◆ **PROVIDED ENTRIES**
##############################

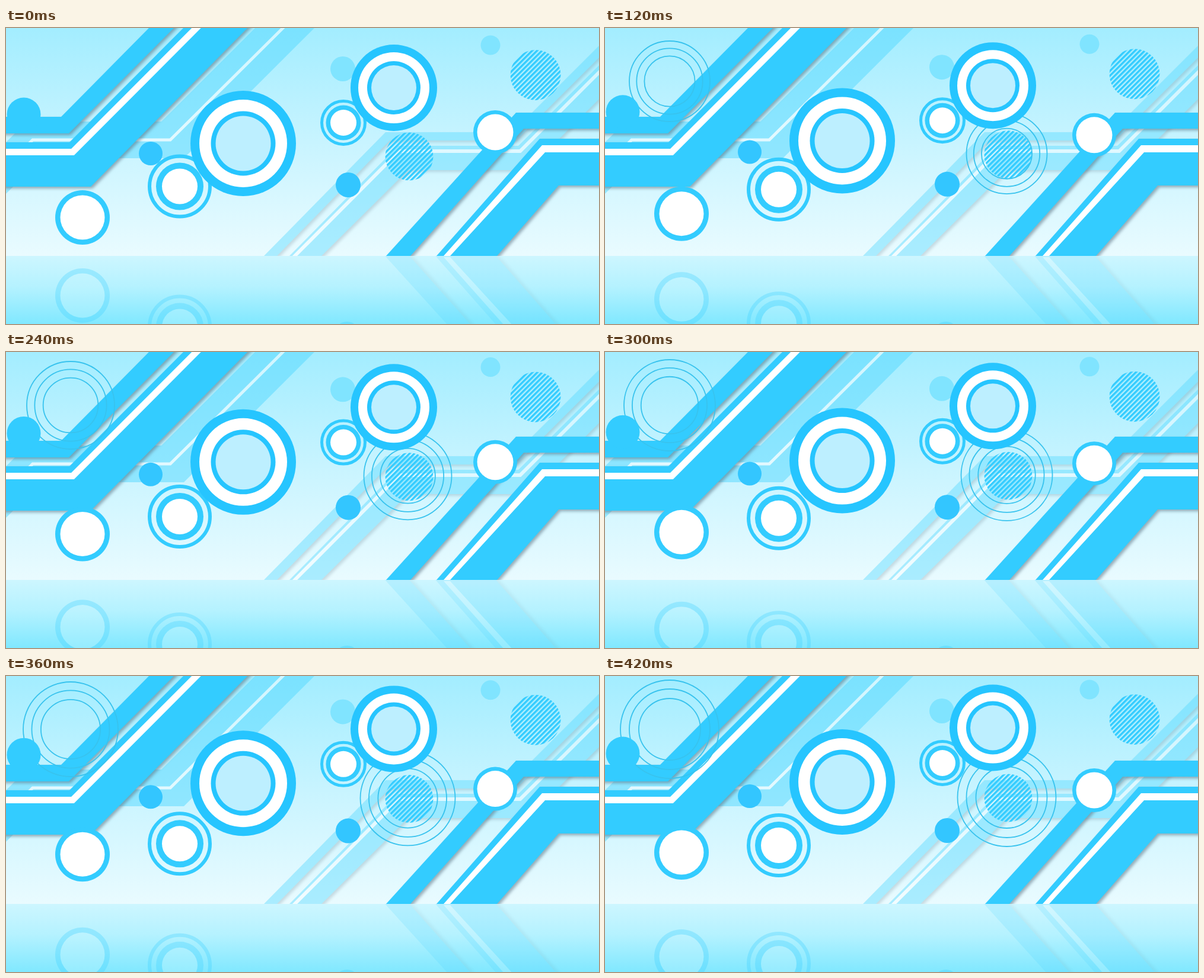
These frames come from a looping animation (1000 px wide and 500 px high, 0.45 s). An HTML page:

```html
<!DOCTYPE html>
<html lang="en">
<head>
<meta charset="utf-8">
<title>Drifting circles</title>
<style>
html, body { margin: 0; width: 100%; height: 100%; overflow: hidden; }
svg { display: block; width: 1000px; height: 500px; }
.band { fill: #33ccff; }
.shade { filter: drop-shadow(3px 3px 2.5px rgba(85, 110, 125, .55)); }
.faint .band { fill: #54d9ff; }
.line { fill: none; stroke: #fff; }
.rings { fill: none; stroke: #38c3ee; stroke-width: 1.8; }
#ringSet circle { vector-effect: non-scaling-stroke; }
</style>
</head>
<body>
<svg viewBox="0 0 1000 500">
  <defs>
    <linearGradient id="wall" x2="0" y2="1">
      <stop stop-color="#a3edff"/><stop offset=".5" stop-color="#c8f4ff"/><stop offset="1" stop-color="#e9fbff"/>
    </linearGradient>
    <linearGradient id="floor" x2="0" y2="1">
      <stop stop-color="#cdf6ff"/><stop offset=".45" stop-color="#b5f2ff"/><stop offset="1" stop-color="#80e8ff"/>
    </linearGradient>
    <pattern id="hatch" width="5.8" height="5.8" patternUnits="userSpaceOnUse" patternTransform="rotate(-45)">
      <rect width="5.8" height="3.4" fill="#33ccff"/>
    </pattern>
    <clipPath id="above"><rect width="1000" height="385"/></clipPath>
    <clipPath id="below"><rect y="385" width="1000" height="115"/></clipPath>
    <g id="ringSet"><circle r="83"/><circle r="68"/><circle r="52"/></g>
  </defs>

  <rect width="1000" height="385" fill="url(#wall)"/>
  <rect y="385" width="1000" height="115" fill="url(#floor)"/>

  <g clip-path="url(#above)">
    <g class="faint" opacity=".5">
      <path class="band" d="M35 158H262L420 0H520L300 220H60L0 280V193Z"/>
      <path class="line" stroke-width="5" d="M470-3L277 189H45L0 234"/>
    </g>
    <g class="faint shade" opacity=".42">
      <path class="band" d="M435 385L640 176H854L1000 30V50L860 190H647L457 385Z"/>
      <path class="band" d="M478 385L661 199H864L1000 63V120L880 240H678L532 385Z"/>
      <path class="line" stroke-width="6" d="M484 388L663 208H867L1003 72"/>
    </g>
    <path class="band shade" d="M-9 150H93L241 0V-9H292L106 178H-9Z"/>
    <path class="band shade" d="M-9 193H107L308-9H416L143 268H-9Z"/>
    <path class="line" stroke-width="11" d="M-9 209.500H112.500L330-9"/>
    <g id="right">
      <path class="band shade" d="M641 385L860 143H1009V170H873L682 385L673 395H632Z"/>
      <path class="band shade" d="M726 385L900 187H1009V266H932L828 385L819 395H717Z"/>
      <path fill="#fff" d="M738 385L904 198H1009V210H909L749 385Z"/>
    </g>
  </g>

  <g class="rings" id="leftRings"><use href="#ringSet"/></g>
  <g data-x="680" data-y="217" data-dy="-11"><circle r="40.500" fill="url(#hatch)"/></g>
  <g class="rings" id="rightRings"><use href="#ringSet"/></g>
  <g data-x="893" data-y="79.500" data-dy="-6"><circle r="42.500" fill="url(#hatch)"/></g>
  <g id="discs"></g>

  <g clip-path="url(#below)">
    <g transform="matrix(1 0 0 -1 0 772)">
      <g opacity=".14"><use href="#right"/></g>
      <g opacity=".28" id="mirror"></g>
    </g>
    <circle cx="575" cy="517" r="21" fill="#33ccff" opacity=".3"/>
  </g>
</svg>
<script>
const BLUE = '#33ccff', DEEP = '#26c5ff', DOT = '#33c6ff', PALE = '#80e4ff', WHITE = '#fff', INNER = '#bdefff';
const $ = id => document.getElementById(id);

// x, start y, travel over the loop, then [radius, colour, stroke width] per circle
const discs = [
  [30, 146, -15, [28.5, BLUE]],
  [568, 69, -10, [21, PALE]],
  [817, 29, -6, [16.5, PALE]],
  [244, 212, -9, [20, DOT]],
  [577, 265, -4, [21, DOT]],
  [129, 320, -22, [46, BLUE], [37.5, WHITE]],
  [293, 267.5, 18.5, [51, BLUE, 6], [40, BLUE], [30, WHITE]],
  [569, 160, -13, [36.5, BLUE, 5], [29.5, BLUE], [22, WHITE]],
  [400, 195, -16, [89, DEEP], [74, WHITE], [54.5, DEEP], [46.5, INNER]],
  [654, 101, -13.5, [73, DEEP], [60, WHITE], [45, DEEP], [38, INNER]],
  [825, 176, 17, [37, BLUE], [30.5, WHITE]]
];

const circle = ([r, color, width]) => width
  ? `<circle r="${r}" fill="none" stroke="${color}" stroke-width="${width}"/>`
  : `<circle r="${r}" fill="${color}"/>`;
const group = ([x, y, dy, ...parts]) =>
  `<g data-x="${x}" data-y="${y}" data-dy="${dy}">${parts.map(circle).join('')}</g>`;

$('discs').innerHTML = discs.map(group).join('');

// The floor shows only the two lowest discs, with a dim centre
$('mirror').innerHTML = discs.slice(5, 7).map(group).join('')
  .replaceAll(`fill="${WHITE}"`, 'fill="#cdf7ff"');

const movers = [...document.querySelectorAll('[data-dy]')];

function placeRings(id, x, y, k) {
  $(id).setAttribute('transform', `translate(${x} ${y}) scale(${(62 + 21 * k) / 83})`);
  $(id).style.display = k ? '' : 'none';
}

function draw() {
  const k = Math.floor(performance.now() % 450 / 30) / 14;
  for (const m of movers) {
    const { x, y, dy } = m.dataset;
    m.setAttribute('transform', `translate(${x} ${+y + dy * k})`);
  }
  placeRings('leftRings', 109, 90, k);
  placeRings('rightRings', 677.5, 215 - 10 * k, k);
  requestAnimationFrame(draw);
}
draw();
</script>
</body>
</html>
```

##############################

◆ **PROBLEM REQUIREMENTS**
Nothing but lines that contain "offset" should appear in the answer. Copy each from the records.

◆ **SOLVED PROBLEM**
      <stop stop-color="#a3edff"/><stop offset=".5" stop-color="#c8f4ff"/><stop offset="1" stop-color="#e9fbff"/>
      <stop stop-color="#cdf6ff"/><stop offset=".45" stop-color="#b5f2ff"/><stop offset="1" stop-color="#80e8ff"/>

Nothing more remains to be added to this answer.